14:34 - What are the specific shortcomings of the Title IX process? 
15:52 - Being a Title IX witness against a colleague 
20:25 - What was the nature of your activism or political involvement prior to #MeTooSTEM? 
24:00 - Where did the idea of #MeTooSTEM come from? What has been the response both nationally and at Vanderbilt?
26:07 - You frequently use the term “harassholes”...was that your creation? 
26:25 - Today (2/28/19) the National Institutes of Health Director Dr. Francis Collins released a statement apologizing to victims of sexual harassment and highlighting what NIH is doing to change the culture of sexual harassment in science.

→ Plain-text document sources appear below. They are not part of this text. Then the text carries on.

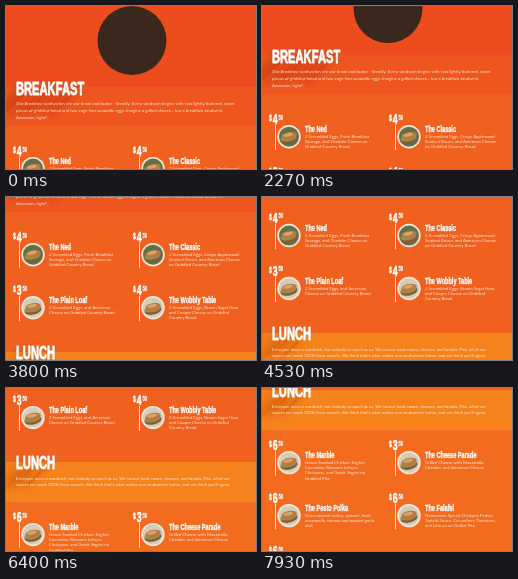
Recreate the animation shown at these times as an HTML page with a canvas. Size 250 by 163 pixels, loop 8 s.

```html
<!DOCTYPE html>
<html lang="en">
<head>
<meta charset="utf-8">
<title>Sandwich menu</title>
<style>
  html, body { margin: 0; width: 100%; height: 100%; overflow: hidden; background: #ee511e; }
  canvas { display: block; width: 100vw; height: 100vh; }
</style>
</head>
<body>
<canvas id="stage"></canvas>
<script>
const W = 250, H = 163, LOOP = 8000, STEP = LOOP / 120;
const CONDENSE = 0.62; // narrow display face
const DISPLAY = '"Liberation Sans", Arial, sans-serif';
const BODY = 'Lato, "Open Sans", sans-serif';

const canvas = document.getElementById('stage');
const ctx = canvas.getContext('2d');
const ratio = window.devicePixelRatio || 1;
canvas.width = W * ratio;
canvas.height = H * ratio;

// Time in ms and scroll offset in px
const stops = [[0, 0], [2270, 32], [3130, 82.4], [4530, 126], [6400, 186], [7330, 248], [8000, 258.5]];

const bands = [
  [0, 81, '#ed4d1e'],
  [81, 120, '#ee561e'],
  [120, 260, '#f0601e'],
  [260, 300, '#f6821c'],
  [300, 460, '#f26b1f']
];

const sections = [
  { title: 'BREAKFAST', y: 88.5, text: [
    'Our Breakfast sandwiches are our bread and butter - literally. Every sandwich begins with two lightly buttered, warm',
    'pieces of griddled bread and two cage-free scramble eggs. Imagine a grilled cheese... but a breakfast sandwich.',
    'Awesome, right?'] },
  { title: 'LUNCH', y: 267, text: [
    'Everyone loves a sandwich, but nobody as much as us. We source local meats, cheeses, and breads. Plus, all of our',
    "sauces are made 100% from scratch. We think that's what makes our sandwiches better, and we think you'll agree."] }
];

const rows = [155, 208, 325, 378, 431];
const items = [
  { name: 'The Ned', price: 4, text: ['2 Scrambled Eggs, Fresh Breakfast', 'Sausage, and Cheddar Cheese on', 'Griddled Country Bread'] },
  { name: 'The Classic', price: 4, text: ['2 Scrambled Eggs, Crispy Applewood', 'Smoked Bacon, and American Cheese', 'on Griddled Country Bread'] },
  { name: 'The Plain Loaf', price: 3, text: ['2 Scrambled Eggs, and American', 'Cheese on Griddled Country Bread'] },
  { name: 'The Wobbly Table', price: 4, text: ['2 Scrambled Eggs, Brown Sugar Ham,', 'and Cooper Cheese on Griddled', 'Country Bread'] },
  { name: 'The Marble', price: 6, text: ['House Smoked Chicken, English', 'Cucumber, Romaine Lettuce,', 'Chickpeas, and Greek Yogurt on', 'Griddled Pita'] },
  { name: 'The Cheese Parade', price: 3, text: ['Grilled Cheese with Mozzarella,', 'Cheddar, and American Cheese'] },
  { name: 'The Pesto Polka', price: 6, text: ['Oven roasted turkey, spinach, basil,', 'mozzarella, tomato and roasted garlic', 'aioli'] },
  { name: 'The Falafel', price: 6, text: ['Homemade Spiced Chickpea Patties,', 'Tzatziki Sauce, Cucumbers, Tomatoes,', 'and Lettuce on Grilled Pita'] },
  { name: '', price: 6, text: [] }
];

// Monotone cubic through the stops
function scrollAt(t) {
  const slope = i => (stops[i + 1][1] - stops[i][1]) / (stops[i + 1][0] - stops[i][0]);
  const last = stops.length - 1;
  const tangent = i => {
    if (i === 0 || i === last) return 0;
    const a = slope(i - 1), b = slope(i);
    return 2 * a * b / (a + b);
  };
  let i = 0;
  while (i < last - 1 && t >= stops[i + 1][0]) i++;
  const [t0, y0] = stops[i], [t1, y1] = stops[i + 1];
  const d = t1 - t0, u = (t - t0) / d, v = 1 - u;
  return y0 * (1 + 2 * u) * v * v + tangent(i) * d * u * v * v
       + y1 * u * u * (3 - 2 * u) - tangent(i + 1) * d * u * u * v;
}

function display(text, x, y, size, color = '#fff', weight = 0.05) {
  ctx.save();
  ctx.translate(x, y);
  ctx.scale(CONDENSE, 1);
  ctx.font = `bold ${size}px ${DISPLAY}`;
  ctx.fillStyle = ctx.strokeStyle = color;
  ctx.lineJoin = 'round';
  ctx.lineWidth = size * weight;
  ctx.fillText(text, 0, 0);
  if (weight) ctx.strokeText(text, 0, 0);
  ctx.restore();
}

function lines(list, x, y, size, gap) {
  ctx.font = `${size}px ${BODY}`;
  ctx.fillStyle = 'rgba(255,246,238,.9)';
  list.forEach((line, i) => ctx.fillText(line, x, y + i * gap));
}

function oval(x, y, rx, ry, color, turn = 0) {
  ctx.beginPath();
  ctx.ellipse(x, y, rx, ry, turn, 0, Math.PI * 2);
  ctx.fillStyle = color;
  ctx.fill();
}

function plate(x, y, dish) {
  oval(x, y, 11.7, 11.7, '#f1e8da');
  oval(x, y, 10, 10, dish);
  oval(x, y + 2.6, 8.6, 4.4, '#8a5a30', -0.2);
  oval(x - 0.5, y + 1.4, 8.2, 3.2, '#8f9450', -0.2);
  oval(x, y - 0.8, 7.8, 3.8, '#b97a42', -0.2);
  oval(x - 1, y - 1.8, 4.8, 1.7, '#d9a468', -0.2);
}

function drawItem(item, i) {
  const row = Math.floor(i / 2), x = i % 2 * 120, y = rows[row];
  display('$', x + 7, y - 8, 8.5);
  display(item.price, x + 10.8, y - 5, 14);
  display('50', x + 16.5, y - 9.5, 6.5);
  ctx.fillStyle = 'rgba(255,255,255,.8)';
  ctx.fillRect(x + 13, y - 4, 1, 25);
  plate(x + 27, y + 7.6, row ? '#d5cbb9' : '#62704a');
  display(item.name, x + 43, y + 2.8, 9);
  lines(item.text, x + 43, y + 8.6, 4.3, 5.4);
}

function longShadow(text, x, y, size) {
  for (let i = 1; i <= 24; i++) {
    display(text, x - i, y + i, size, 'rgba(150,35,0,.03)', 0);
  }
}

function drawSection({ title, y, text }) {
  longShadow(title, 10, y, 18);
  display(title, 10, y, 18);
  lines(text, 10, y + 10.8, 4.3, 6.6);
}

function draw(t) {
  ctx.setTransform(ratio, 0, 0, ratio, 0, 0);
  ctx.translate(0, -scrollAt(t));
  bands.forEach(([top, bottom, color]) => {
    ctx.fillStyle = color;
    ctx.fillRect(0, top, W, bottom - top + 0.5);
  });
  oval(126, 34.5, 34.5, 34.5, '#3b281d');
  sections.forEach(drawSection);
  items.forEach(drawItem);
}

function tick() {
  const t = performance.now() % LOOP;
  draw(Math.floor(t / STEP + 0.01) * STEP);
  requestAnimationFrame(tick);
}
tick();
</script>
</body>
</html>
```
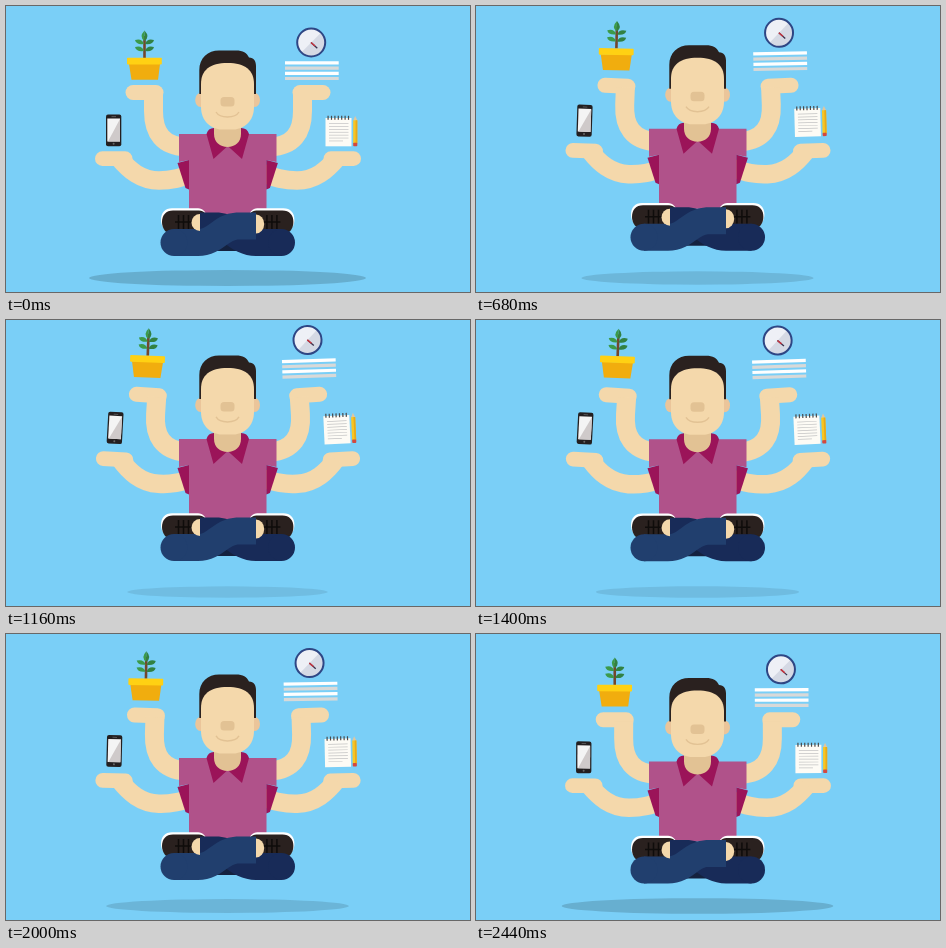
Animation of 464x286 px, one loop 2.52 s. Source, as an HTML page with a canvas:

```html
<!DOCTYPE html>
<html lang="en">
<head>
<meta charset="utf-8">
<title>Floating multitasker</title>
<style>
html, body { margin: 0; width: 100%; height: 100%; overflow: hidden; background: #7acff7; }
canvas { display: block; }
</style>
</head>
<body>
<canvas id="stage" width="464" height="286"></canvas>
<script>
const ctx = document.getElementById('stage').getContext('2d');
const LOOP = 2520, STEP = 40, LAST = 2440;
const SKIN = '#f4d8ab', SKIN_SHADE = '#e2c294', SHIRT = '#b0528a', TRIM = '#9b1459';
const JEANS = '#213f6e', NAVY = '#182b58', DARK = '#2a211f';

function fill(path, color) {
  ctx.fillStyle = color;
  ctx.fill(new Path2D(path));
}

function stroke(path, color, width, cap = 'butt') {
  ctx.strokeStyle = color;
  ctx.lineWidth = width;
  ctx.lineCap = cap;
  ctx.stroke(new Path2D(path));
}

function box(x, y, w, h, color, radius = 0) {
  ctx.fillStyle = color;
  ctx.beginPath();
  ctx.roundRect(x, y, w, h, radius);
  ctx.fill();
}

function ellipse(x, y, rx, ry, color, from = 0, to = Math.PI * 2) {
  ctx.fillStyle = color;
  ctx.beginPath();
  ctx.ellipse(x, y, rx, ry, 0, from, to);
  ctx.fill();
}

// Draws a part moved by (dx, dy) and turned about (x, y).
function posed(x, y, dx, dy, angle, draw) {
  ctx.save();
  ctx.translate(x + dx, y + dy);
  ctx.rotate(angle);
  ctx.translate(-x, -y);
  draw();
  ctx.restore();
}

function mirrored(axis, draw) {
  ctx.save();
  ctx.translate(axis * 2, 0);
  ctx.scale(-1, 1);
  draw();
  ctx.restore();
}

function bothSides(axis, draw) {
  draw();
  mirrored(axis, draw);
}

function shadow(p) {
  ellipse(221.5, 272, 138.5 - 41.5 * p, 8 - 2.5 * p, `rgba(0,0,0,${0.16 - 0.08 * p})`);
}

function arms(p) {
  posed(176, 135, 0, 0, 0.073 * p, () => {
    box(119.5, 79, 38, 15, SKIN, 7.5);
    stroke('M147.5 88V105C147.5 127 157 140 180 141', SKIN, 19);
  });
  posed(180, 165, 0, 0, 0.066 * p, () => {
    box(89, 145.3, 37.5, 14.7, SKIN, 7.4);
    stroke('M113 152C123 164 135 174.5 153 174.5C166 174.5 174 172 188 167', SKIN, 18.5);
  });
}

function torso() {
  fill('M173 128H270.5V156L260.5 154V208H183V154L173 156Z', SHIRT);
  bothSides(221.7, () => fill('M171.5 157L183 154V183.5L179.5 182Z', TRIM));
  fill('M200.5 128Q202 122 208 122H235Q241.5 122 243 128L236 153L221.7 140L207.5 153Z', TRIM);
  fill('M208 118H235V128C235 136 229 141 221.5 141C214 141 208 136 208 128Z', SKIN_SHADE);
}

function head() {
  bothSides(221.6, () => ellipse(194.5, 94, 5.3, 7, '#ebc59a'));
  fill('M193.3 88V64C193.3 52 202 44.5 213 44.5H230C237 44.5 241 47 243 51.5C248 52 250 55 250 60V88Z', DARK);
  fill('M195 78C195 64 204 57 221.5 57C239 57 248 64 248 78V101C248 115 238 123.5 227 123.5H216C205 123.5 195 115 195 101Z', SKIN);
  box(214.5, 91, 14, 9.5, SKIN_SHADE, 3.5);
  stroke('M210 106Q213 111 221.5 111Q230 111 233 106', SKIN_SHADE, 1.4);
}

function shoe() {
  const upper = 'M167 204.5H193C198 205 201 208 201 212V228H167C160 228 156 223 156 216C156 209 160 204.5 167 204.5Z';
  posed(0, 0, -1, -2.2, 0, () => fill(upper, '#fff'));
  fill(upper, DARK);
  stroke('M169 216H186M172.5 209V223M177.5 209V223M182.5 209V223', '#0f0c0b', 1.5);
}

function legs() {
  bothSides(221.7, shoe);
  fill('M194 230H250L238 245H206Z', '#14223f');
  stroke('M194 220H212C226 221 232 236.5 250 236.5H275.5', NAVY, 27);
  ellipse(275.5, 236.5, 13.5, 13.5, NAVY);
  stroke('M250 220H231C214 221 210 236.5 192 236.5H168', JEANS, 27);
  ellipse(168, 236.5, 13.5, 13.5, JEANS);
  ellipse(194, 216.5, 8.5, 8.5, SKIN, Math.PI / 2, Math.PI * 1.5);
  ellipse(250, 218, 8.2, 9.5, SKIN, -Math.PI / 2, Math.PI / 2);
}

function plant() {
  stroke('M138.5 30V52', '#74472c', 2.6);
  for (const y of [36, 43]) {
    fill(`M138 ${y + 2}Q130 ${y + 3} 129 ${y - 2}Q136 ${y - 4} 138 ${y + 2}Z`, '#3c9a4a');
    fill(`M139 ${y + 2}Q147 ${y + 3} 148 ${y - 2}Q141 ${y - 4} 139 ${y + 2}Z`, '#318143');
  }
  fill('M138.5 24.5Q132.5 31 138.5 35Z', '#3c9a4a');
  fill('M138.5 24.5Q144.5 31 138.5 35Z', '#318143');
  fill('M123 58H154L152 73.7H125.5Z', '#f1ad0e');
  box(121, 51.8, 34.8, 6.7, '#ffd113', 0.8);
}

function phone() {
  box(100, 108.5, 15.3, 31.8, '#231f20', 2);
  box(101.3, 112.5, 12.7, 23, '#f4f4f4');
  fill('M114 113V135.5H102Z', '#cfcaca');
  box(105.5, 110.3, 4.5, 0.8, '#666');
  ellipse(107.6, 137.8, 1, 1, '#666');
}

function clock() {
  ellipse(305.2, 36.5, 14, 14, '#eef0f6');
  ellipse(305.2, 36.5, 13, 13, '#d5d9e4', -Math.PI / 4, Math.PI * 0.75);
  ctx.strokeStyle = '#2e4684';
  ctx.lineWidth = 2;
  ctx.beginPath();
  ctx.arc(305.2, 36.5, 14, 0, Math.PI * 2);
  ctx.stroke();
  stroke('M305 36.5L311.3 42.3', '#39304c', 1.3);
  stroke('M305 36.5L309 40', '#c8343f', 1.5);
}

function paperStack() {
  for (let i = 0; i < 4; i++) {
    box(279, 55.3 + i * 5.2, 53.7, 3.2, i % 2 ? '#d8d9d8' : '#fff');
  }
}

function notepad() {
  box(319.5, 112, 26, 28.3, '#fdfbf5');
  for (let i = 0; i < 7; i++) {
    box(321.5 + i * 3.4, 109.8, 1.2, 4, '#4a4a4a');
    box(323, 117.2 + i * 2.9, i === 6 ? 14 : 19.5, 0.7, '#c3c3c3');
  }
  fill('M347.2 114.5L349.2 110L351.3 114.5Z', '#e3c69b');
  box(347.2, 114.3, 4.1, 23, '#f8c622');
  box(349.6, 114.3, 1.7, 23, '#e6a91c');
  box(347.2, 136.8, 4.1, 3.4, '#d3493f', 0.8);
}

function draw(time) {
  const t = Math.min(Math.floor((time % LOOP) / STEP) * STEP, LAST);
  const p = 1 - Math.abs(1 - t / (LOOP / 2));

  ctx.fillStyle = '#7acff7';
  ctx.fillRect(0, 0, 464, 286);
  shadow(p);

  ctx.save();
  ctx.translate(0, -9.8 * p);
  bothSides(222, () => arms(p));
  torso();
  head();
  legs();
  ctx.restore();

  posed(138.5, 50, 3.6 * p, -17.6 * p, 0.04 * p, plant);
  posed(107.6, 124, 1.6 * p, -18 * p, 0.06 * p, phone);
  posed(305.2, 36.5, -4 * p, -18 * p, -0.04 * p, clock);
  posed(306, 65, -3 * p, -17.6 * p, -0.035 * p, paperStack);
  posed(335, 126, -1.7 * p, -18 * p, -0.05 * p, notepad);
}

const start = performance.now();
function tick() {
  draw(performance.now() - start);
  requestAnimationFrame(tick);
}
tick();
</script>
</body>
</html>
```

Director Collins tweeted a special thank you to you and said your “leadership with the #MeTooSTEM movement has given a voice to victims of harassment. Her activism has been valuable in shaping NIH’s discussion on how to strengthen our efforts.” Have you ever gotten that kind of support and acknowledgement from Vanderbilt administrators? 
27:10 - Has your #MeTooSTEM work interfered with your research and grant ability? 
30:35 - How do you think your tenure case relates to your activism? The timeline as I understand it is that you were initially recommended and approved for tenure but then that decision was reversed after Vanderbilt Med School CEO Jeffrey Balser asked for the committee to review the decision. Can you talk about your tenure process and the nature of your grievance? 
30:45 - So we’re talking here on February 28th...what’s the current status of your case? Is your employment in the hands of Vanderbilt Chancellor Zeppos?
35:50 - You’ve said that you’ve lost 4.5 years of your career and there is no path back. What steps can be taken to lower the price of defiance? 
39:45 - Anita Hill, now a professor at Brandeis, wrote you a letter of support. She called you a hero and wrote, “The impact on you and your career are not to be underestimated.” How did that feel?? 
41:17 - How can listeners support you?
46:25 - What are your plans for the future of #MeTooSTEM?

Episode 29 - Joey Garrison's Exit Interview

Episode 29 - Joey Garrison's Exit Interview